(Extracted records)
+ + + + + + +

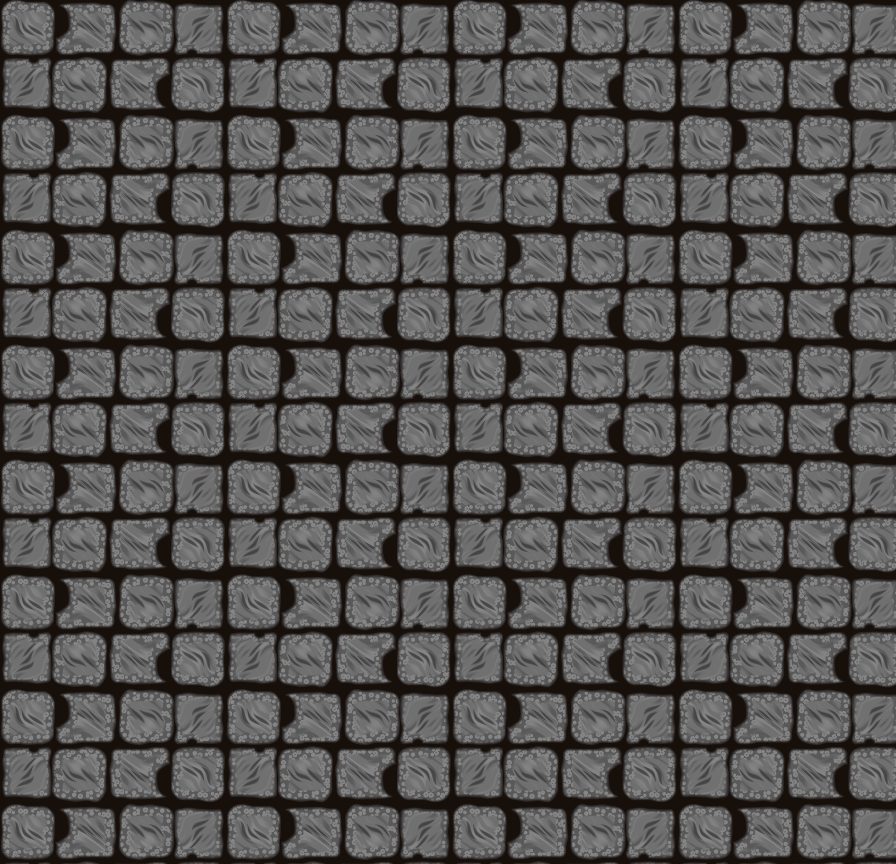
Give the GLSL for this texture, as a WebGL 2 fragment shader.

```glsl
#version 300 es
precision highp float;

uniform vec2 u_resolution;
out vec4 fragColor;

#define GRID vec2(15.87, 15.04)
#define ROW_OFFSET 0.06
#define WOBBLE 0.05
#define EDGE_WIDTH 0.065
#define FLECKS 10.0
#define STRANDS 21.0
#define GAP_COLOR vec3(0.09, 0.06, 0.04)
#define EDGE_COLOR vec3(0.17, 0.15, 0.15)
#define CREASE_COLOR vec3(0.24, 0.23, 0.23)
#define DARK_GRAY vec3(0.35)
#define MID_GRAY vec3(0.44)
#define LIGHT_GRAY vec3(0.52)

// Four stones per block: center.xy, half size.xy
const vec4 STONES[4] = vec4[4](
    vec4(0.50, 0.00, 0.468, 0.470), vec4(1.515, -0.02, 0.525, 0.445),
    vec4(2.59, 0.00, 0.475, 0.470), vec4(3.52, -0.03, 0.420, 0.430));
// Corner radius, grain angle, width of the flecked rim
const vec3 TRAITS[4] = vec3[4](
    vec3(0.22, -0.70, 0.17), vec3(0.14, -0.62, 0.15),
    vec3(0.24, -0.75, 0.18), vec3(0.07, 0.72, 0.09));

float hash(vec2 p) {
    vec3 q = fract(p.xyx * 0.1031);
    q += dot(q, q.yzx + 33.33);
    return fract((q.x + q.y) * q.z);
}

float noise(vec2 p) {
    vec2 i = floor(p), f = fract(p);
    f = f * f * (3.0 - 2.0 * f);
    return mix(mix(hash(i), hash(i + vec2(1, 0)), f.x),
               mix(hash(i + vec2(0, 1)), hash(i + vec2(1, 1)), f.x), f.y);
}

float roundedBox(vec2 p, vec2 halfSize, float radius) {
    vec2 q = abs(p) - halfSize + radius;
    return length(max(q, 0.0)) + min(max(q.x, q.y), 0.0) - radius;
}

// Outline of one stone, negative inside
float stoneDistance(vec2 p, int kind, float seed) {
    float d = roundedBox(p, STONES[kind].zw, TRAITS[kind].x);
    if (kind == 1) d = max(d, 0.29 - length(p - vec2(-0.58, 0.12)));
    if (kind == 3) d = max(d, 0.09 - length(p - vec2(-0.12, -0.45)));
    return d + WOBBLE * (noise(p * 5.0 + seed) - 0.5);
}

// Small pale scales: x = coverage, y = darker core
vec2 flecks(vec2 p) {
    vec2 cell = floor(p);
    float nearest = 9.0, pick = 0.0;
    for (int y = -1; y <= 1; y++)
    for (int x = -1; x <= 1; x++) {
        vec2 c = cell + vec2(x, y);
        vec2 jitter = vec2(hash(c), hash(c + 57.0)) * 0.7 + 0.15;
        float d = length(p - c - jitter);
        if (d < nearest) { nearest = d; pick = hash(c + 113.0); }
    }
    float size = mix(0.28, 0.5, pick);
    return vec2(1.0 - smoothstep(size - 0.1, size + 0.1, nearest),
                step(0.65, pick) * (1.0 - smoothstep(0.08, 0.25, nearest)));
}

// Folded fibers with a few lens-shaped creases near the middle
vec3 grain(vec2 p, float angle, float seed) {
    vec2 along = vec2(cos(angle), sin(angle));
    vec2 q = vec2(dot(p, along), dot(p, vec2(-along.y, along.x)));
    q.y += 0.2 * (noise(q * 3.2 + seed) - 0.5) + 0.35 * q.x * q.y;
    float fiber = noise(vec2(q.x * 3.0, q.y * STRANDS) + seed);
    vec3 color = mix(DARK_GRAY, MID_GRAY, smoothstep(0.08, 0.42, fiber));
    color = mix(color, LIGHT_GRAY, smoothstep(0.58, 0.92, fiber));
    for (int i = -1; i <= 1; i++) {
        float k = float(i);
        vec2 c = q - vec2(0.13 * k, 0.09 * k + 0.03);
        float lens = abs(c.y) - 0.026 * (1.0 - c.x * c.x / 0.03);
        color = mix(color, CREASE_COLOR, 0.85 * (1.0 - smoothstep(-0.015, 0.015, lens)));
    }
    return color;
}

void main() {
    vec2 p = gl_FragCoord.xy / u_resolution * GRID - vec2(0.0, ROW_OFFSET);
    float pixel = GRID.y / u_resolution.y;

    // Every other row is the same block turned half around
    float row = floor(p.y);
    vec2 block = vec2(mod(p.x, 4.0), fract(p.y) - 0.5);
    if (mod(row, 2.0) > 0.5) block = vec2(4.0 - block.x, -block.y);

    int kind = int(step(0.977, block.x) + step(2.075, block.x) + step(3.085, block.x));
    float seed = float(kind) * 17.3 + 40.0;
    vec2 local = block - STONES[kind].xy;
    float d = stoneDistance(local, kind, seed);

    // Fibrous middle surrounded by a flecked rim
    vec3 color = grain(local, TRAITS[kind].y, seed);
    vec2 fleck = flecks(local * FLECKS + seed);
    vec3 rim = mix(DARK_GRAY, LIGHT_GRAY, fleck.x);
    rim = mix(rim, MID_GRAY, fleck.y);
    float rimEdge = TRAITS[kind].z + 0.1 * (noise(local * 7.0 + seed + 9.0) - 0.5);
    color = mix(color, rim, 1.0 - smoothstep(rimEdge - 0.03, rimEdge + 0.03, -d));

    // Shaded border, then the dark joints
    float border = EDGE_WIDTH * (0.6 + 0.8 * noise(local * 4.0 + seed + 21.0));
    color = mix(EDGE_COLOR, color, smoothstep(0.0, border, -d));
    color = mix(GAP_COLOR, color, 1.0 - smoothstep(-0.7 * pixel, 0.7 * pixel, d));
    fragColor = vec4(color, 1.0);
}
```
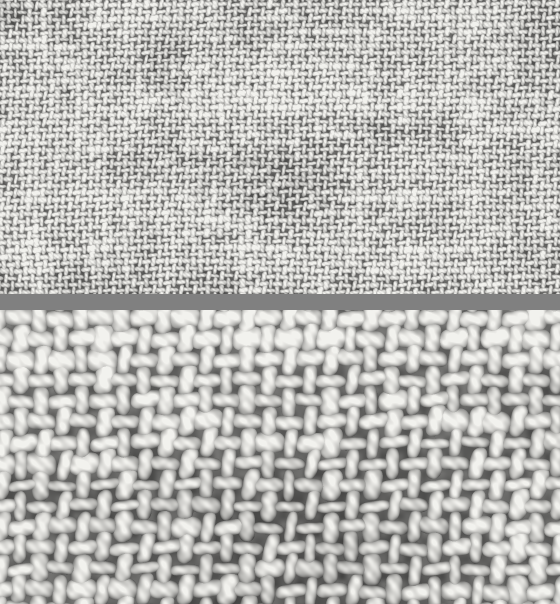
Top: the whole. Bottom: its middle third, enlarged.
Give the GLSL for this texture, as a WebGL 2 fragment shader.

```glsl
#version 300 es
precision highp float;
// Plain-weave linen seen close up: warp and weft stitches alternate over a
// dark ground. Each stitch is a rounded, twisted height profile; the highest
// one wins. Slow noise along each thread gives slubs, streaks and drift.
#define THREADS vec2(82.0, 42.0) // warp threads across, weft threads down
#define HALF_WIDTH 0.37          // thread half width, in cells
#define HALF_LENGTH 0.78         // stitch half length, in cells
#define SLUB 0.20                // extra half width in thick runs
#define DRIFT 0.8                // bend of the threads, in cells
#define JITTER 0.18              // offset of single stitches
#define TWIST 0.05               // contrast of the spun fibres
#define GROUND 0.38              // brightness between threads
#define CREST 0.93               // brightness on top of a thread
#define SAMPLES 3                // antialiasing grid per axis

const vec3 LINEN_TINT = vec3(1.0, 0.998, 0.982);

uniform vec2 u_resolution;
out vec4 fragColor;

float hash(vec2 p) {
    vec3 q = fract(p.xyx * vec3(0.1031, 0.1030, 0.0973));
    q += dot(q, q.yzx + 33.33);
    return fract((q.x + q.y) * q.z);
}

float noise(vec2 p) {
    vec2 i = floor(p), f = fract(p);
    f = f * f * (3.0 - 2.0 * f);
    return mix(mix(hash(i), hash(i + vec2(1, 0)), f.x),
               mix(hash(i + vec2(0, 1)), hash(i + vec2(1, 1)), f.x), f.y);
}

// Thickness change along one thread
float slub(float along, float thread, float strength) {
    float run = noise(vec2(along * 0.12, thread * 7.0 + 50.0));
    float knot = noise(vec2(along * 0.22 + 90.0, thread * 5.0 + 20.0));
    float own = hash(vec2(thread, strength * 40.0)) - 0.5;
    return strength * (0.75 * (run - 0.5) + smoothstep(0.62, 0.95, knot) + 0.4 * own);
}

// Dense and open areas, drawn out along the weft and the warp
float streaks(vec2 p) {
    float weft = noise(p * vec2(0.05, 0.22) + 11.0);
    float warp = noise(p * vec2(0.2, 0.06) + 47.0);
    return 0.65 * weft + 0.5 * warp - 0.575;
}

// Brightness of the cloth at p, measured in weave cells
float weave(vec2 p) {
    vec2 cell = floor(p);
    float top = 0.0;
    float density = streaks(p);
    float shade = GROUND + 0.16 * (noise(p * 2.5) - 0.5) + 0.1 * density;

    for (int y = -1; y <= 1; y++)
    for (int x = -1; x <= 1; x++) {
        vec2 c = cell + vec2(x, y);
        bool isWarp = mod(c.x + c.y, 2.0) < 0.5;
        vec2 shift = vec2(hash(c + 3.1), hash(c + 57.7)) - 0.5;
        vec2 d = p - c - 0.5 - JITTER * shift;

        // Stitch frame: q.x across the thread, q.y along it
        vec2 q = isWarp ? d : d.yx;
        q.x -= q.y * ((isWarp ? 0.1 : 0.03) + 0.25 * shift.x);
        float thick = isWarp ? slub(c.y, c.x + 200.0, SLUB * 0.75)
                             : slub(c.x, c.y, SLUB);
        float width = HALF_WIDTH + thick + 0.1 * density + 0.05 * shift.y;
        vec2 r = q / vec2(max(width, 0.26), HALF_LENGTH);
        r *= r;
        float height = 1.0 - r.x - r.y * r.y;

        if (height > top) {
            top = height;
            // Spun fibres slant across the stitch
            float phase = 6.2832 * hash(c + 19.0);
            float fibre = sin(q.x * 10.0 + q.y * 9.0 + phase);
            float fuzz = noise(p * 4.0 + c * 3.0) - 0.5;
            shade = mix(GROUND, CREST, pow(height, 0.7));
            shade += TWIST * fibre + 0.1 * fuzz;
            shade += 0.07 * (d.y - 0.4 * d.x) + 0.08 * shift.x;
            shade += 0.25 * thick + 0.12 * density;
        }
    }
    return shade;
}

// Canvas position to weave cells; the threads bend a little
vec2 clothPosition(vec2 uv) {
    vec2 bend = vec2(noise(uv * vec2(3.0, 4.0)),
                     noise(uv * vec2(3.0, 2.0) + 30.0)) - 0.5;
    return uv * THREADS + DRIFT * bend;
}

void main() {
    float total = 0.0;
    for (int j = 0; j < SAMPLES; j++)
    for (int i = 0; i < SAMPLES; i++) {
        vec2 offset = (vec2(i, j) + 0.5) / float(SAMPLES) - 0.5;
        total += weave(clothPosition((gl_FragCoord.xy + offset) / u_resolution));
    }
    float shade = total / float(SAMPLES * SAMPLES);
    fragColor = vec4(clamp(shade, 0.25, 0.95) * LINEN_TINT, 1.0);
}
```
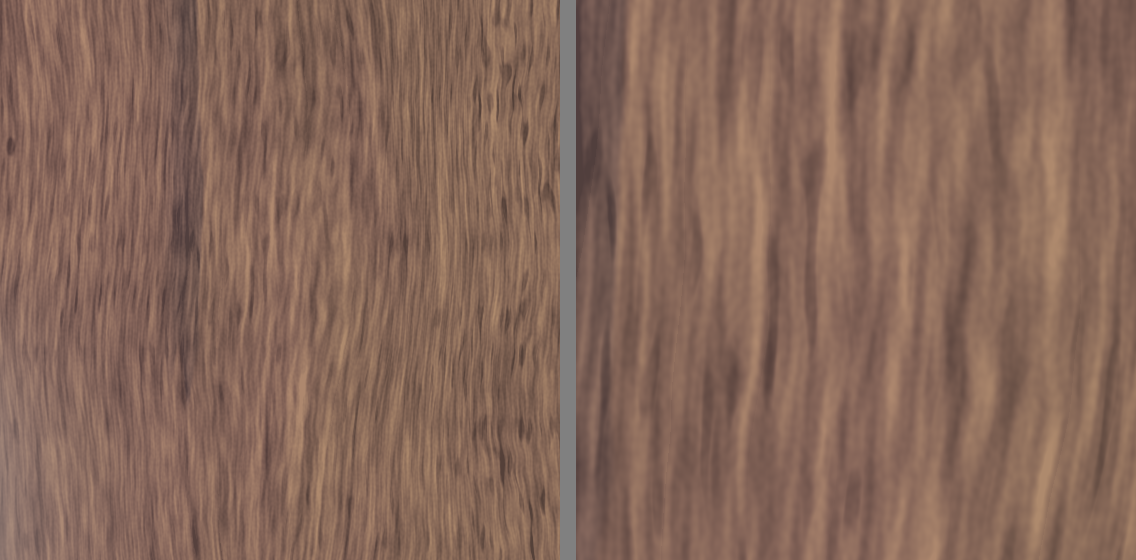
Left: the whole. Right: its middle third, enlarged.
Give the GLSL for this texture, as a Shadertoy shader.

```glsl
// Brown wood board with upright grain, a dark heart streak and a rough right side.
// Gradient noise stretched along y is layered from broad bands to fine fibres,
// on a swaying x axis; the summed tone then picks a colour from a wood ramp.

#define SWAY 0.040
#define BAND_FREQ 27.0
#define RING_FREQ 25.0
#define FIBRE_FREQ 125.0
#define BAND_GAIN 0.30
#define RING_GAIN 0.34
#define FIBRE_GAIN 0.52
#define PORE_GAIN 0.46
#define STREAK_GAIN 0.44
#define DARK_WOOD vec3(0.385, 0.290, 0.260)
#define MID_WOOD vec3(0.522, 0.397, 0.343)
#define LIGHT_WOOD vec3(0.655, 0.512, 0.415)

// Random gradient of a lattice point
vec2 gradientAt(vec2 cell) {
    vec3 p = fract(vec3(cell.xyx) * vec3(0.1031, 0.1030, 0.0973));
    p += dot(p, p.yzx + 33.33);
    float angle = 6.28318 * fract((p.x + p.y) * p.z);
    return vec2(cos(angle), sin(angle));
}

// Gradient noise, roughly -0.7 to 0.7
float noise(vec2 p) {
    vec2 i = floor(p), f = p - i;
    vec2 u = f * f * f * (f * (f * 6.0 - 15.0) + 10.0);
    vec2 e = vec2(0.0, 1.0);
    float low = mix(dot(gradientAt(i), f), dot(gradientAt(i + e.yx), f - e.yx), u.x);
    float high = mix(dot(gradientAt(i + e), f - e), dot(gradientAt(i + e.yy), f - e.yy), u.x);
    return mix(low, high, u.y);
}

// Soft bump of a given centre and half width
float bump(float x, float centre, float width) {
    float d = (x - centre) / width;
    return exp(-d * d);
}

// Grain axis: slow sway, small waviness, a little more on the rough side
float grainAxis(vec2 p, float rough) {
    float x = p.x + SWAY * noise(p * vec2(2.6, 2.0) + 3.7);
    x += 0.010 * noise(p * vec2(6.0, 4.0) + 11.3);
    x += (0.002 + 0.004 * rough) * noise(p * vec2(24.0, 20.0) + 29.1);
    return x - 0.045 * bump(p.x, 0.66, 0.16) * smoothstep(0.0, 0.5, p.y);
}

// Growth rings: bright lines with one crisp and one fading side
float rings(float x, float y) {
    float phase = x * RING_FREQ + 1.3 * noise(vec2(x * 9.0, y * 1.3) + 5.0);
    float f = fract(phase);
    float line = smoothstep(0.15, 0.75, f) * (1.0 - smoothstep(0.86, 1.0, f));
    float strength = 0.60 + 1.3 * noise(vec2(floor(phase) * 0.73, y * 2.2));
    return (line - 0.42) * max(strength, 0.0);
}

// Dark heart streak: crisp right edge, soft left edge, frayed lower end
float heartStreak(vec2 p) {
    float wobble = 0.020 * noise(vec2(1.7, p.y * 4.0)) + 0.006 * noise(vec2(8.3, p.y * 17.0));
    float d = p.x - 0.352 - wobble;
    float body = smoothstep(-0.085, -0.020, d) * (1.0 - smoothstep(-0.002, 0.004, d));
    float end = p.y + 0.12 * noise(vec2(p.x * 55.0, p.y * 3.0));
    return body * smoothstep(0.31, 0.36, end) * (0.85 + 0.7 * noise(vec2(p.x * 22.0, p.y * 4.0)));
}

void mainImage(out vec4 fragColor, in vec2 fragCoord) {
    vec2 p = fragCoord / iResolution.xy;
    float rough = bump(p.x, 0.93, 0.08);
    float x = grainAxis(p, rough);

    // Broad patches and medium bands
    float tone = 0.515 + 0.22 * noise(vec2(x * 5.0, p.y * 2.2) + 17.0);
    tone += BAND_GAIN * noise(vec2(x * BAND_FREQ, p.y * 2.8));
    tone += 0.34 * noise(vec2(x * 62.0, p.y * 4.5) + 41.0);

    // Rings, strongest in the middle of the board
    tone += RING_GAIN * rings(x, p.y) * (0.30 + 0.9 * bump(p.x, 0.52, 0.20));

    // Fine fibres, hair lines and surface speckle
    tone += FIBRE_GAIN * noise(vec2(x * FIBRE_FREQ, p.y * 8.0) + 73.0);
    tone += 0.38 * noise(vec2(x * 215.0, p.y * 22.0) + 131.0);
    tone += 0.13 * noise(p * vec2(230.0, 150.0) + 167.0);

    // Short dark pores, gathered in patches
    float pores = smoothstep(0.16, 0.42, noise(vec2(x * 110.0, p.y * 15.0) + 97.0));
    float gather = 0.55 + 0.8 * noise(p * vec2(8.0, 3.0) + 151.0);
    tone -= PORE_GAIN * pores * (gather + 0.35 * rough);

    // Ragged dark flecks between bright wood on the rough side
    float flecks = noise(vec2(x * 62.0, p.y * 19.0) + 53.0);
    float cluster = smoothstep(-0.25, 0.35, noise(p * vec2(11.0, 5.0) + 83.0));
    tone += rough * (0.07 - 0.60 * cluster * smoothstep(0.06, 0.32, flecks));

    // Heart streak with a bright rim on its right
    float streak = heartStreak(p);
    tone -= STREAK_GAIN * streak;
    tone += 0.16 * bump(p.x, 0.366, 0.010) * smoothstep(0.30, 0.45, p.y);

    // Small knot near the left edge
    float knot = length((p - vec2(0.019, 0.738)) / vec2(0.009, 0.019));
    tone -= 0.60 * (1.0 - smoothstep(0.55, 1.15, knot));

    // Wood ramp
    tone = clamp(tone, -0.20, 1.1);
    vec3 color = mix(DARK_WOOD, MID_WOOD, min(tone * 2.0, 1.0));
    color = mix(color, LIGHT_WOOD, max(tone * 2.0 - 1.0, 0.0));

    // Reddish left, olive right, cool streak and pale sheen at lower left
    float hue = smoothstep(0.15, 0.85, p.x + 0.4 * noise(p * vec2(7.0, 2.5) + 61.0));
    color += mix(vec3(0.000, -0.006, 0.006), vec3(0.000, 0.006, -0.005), hue);
    color += streak * vec3(-0.015, 0.000, 0.014);
    float sheen = exp(-p.x * 8.0) * (1.0 - smoothstep(0.10, 0.65, p.y));
    color = mix(color, vec3(0.62, 0.56, 0.54), 0.50 * sheen);

    fragColor = vec4(clamp(color, 0.0, 1.0), 1.0);
}
```
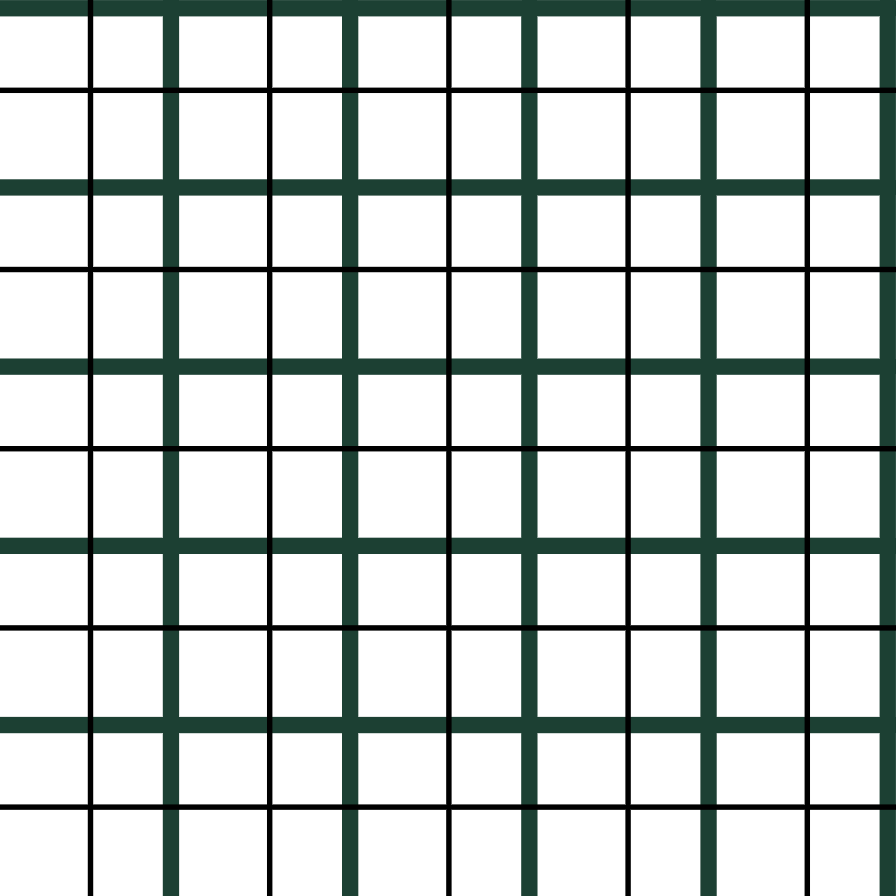
This pattern is drawn by a Shadertoy shader. Its source:

```glsl
// Coverage of repeating stripes on each axis, wrapped at the cell border
vec2 stripes(vec2 cell, vec2 center, float width, vec2 pixel) {
    vec2 dist = abs(fract(cell - center + 0.5) - 0.5);
    return clamp((0.5 * width - dist) / pixel + 0.5, 0.0, 1.0);
}

void mainImage(out vec4 fragColor, in vec2 fragCoord) {
    const float repeats = 5.0;
    vec2 cell = repeats * fragCoord / iResolution.xy;
    vec2 pixel = repeats / iResolution.xy;

    // Wide green bands under thin black lines
    vec2 band = stripes(cell, vec2(0.954), 0.0911, pixel);
    vec2 line = stripes(cell, vec2(0.505, 0.496), 0.0303, pixel);

    vec3 color = vec3(1.0);
    color = mix(color, vec3(0.11, 0.25, 0.20), max(band.x, band.y));
    color = mix(color, vec3(0.0), max(line.x, line.y));
    fragColor = vec4(color, 1.0);
}
```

+ + + + + + +

*REQUIREMENT*:
Show all lines in the entries above where the word "shader" appears.

*RESPONSE TO THE EXERCISE*:
Give the GLSL for this texture, as a WebGL 2 fragment shader.
Give the GLSL for this texture, as a WebGL 2 fragment shader.
Give the GLSL for this texture, as a Shadertoy shader.
This pattern is drawn by a Shadertoy shader. Its source:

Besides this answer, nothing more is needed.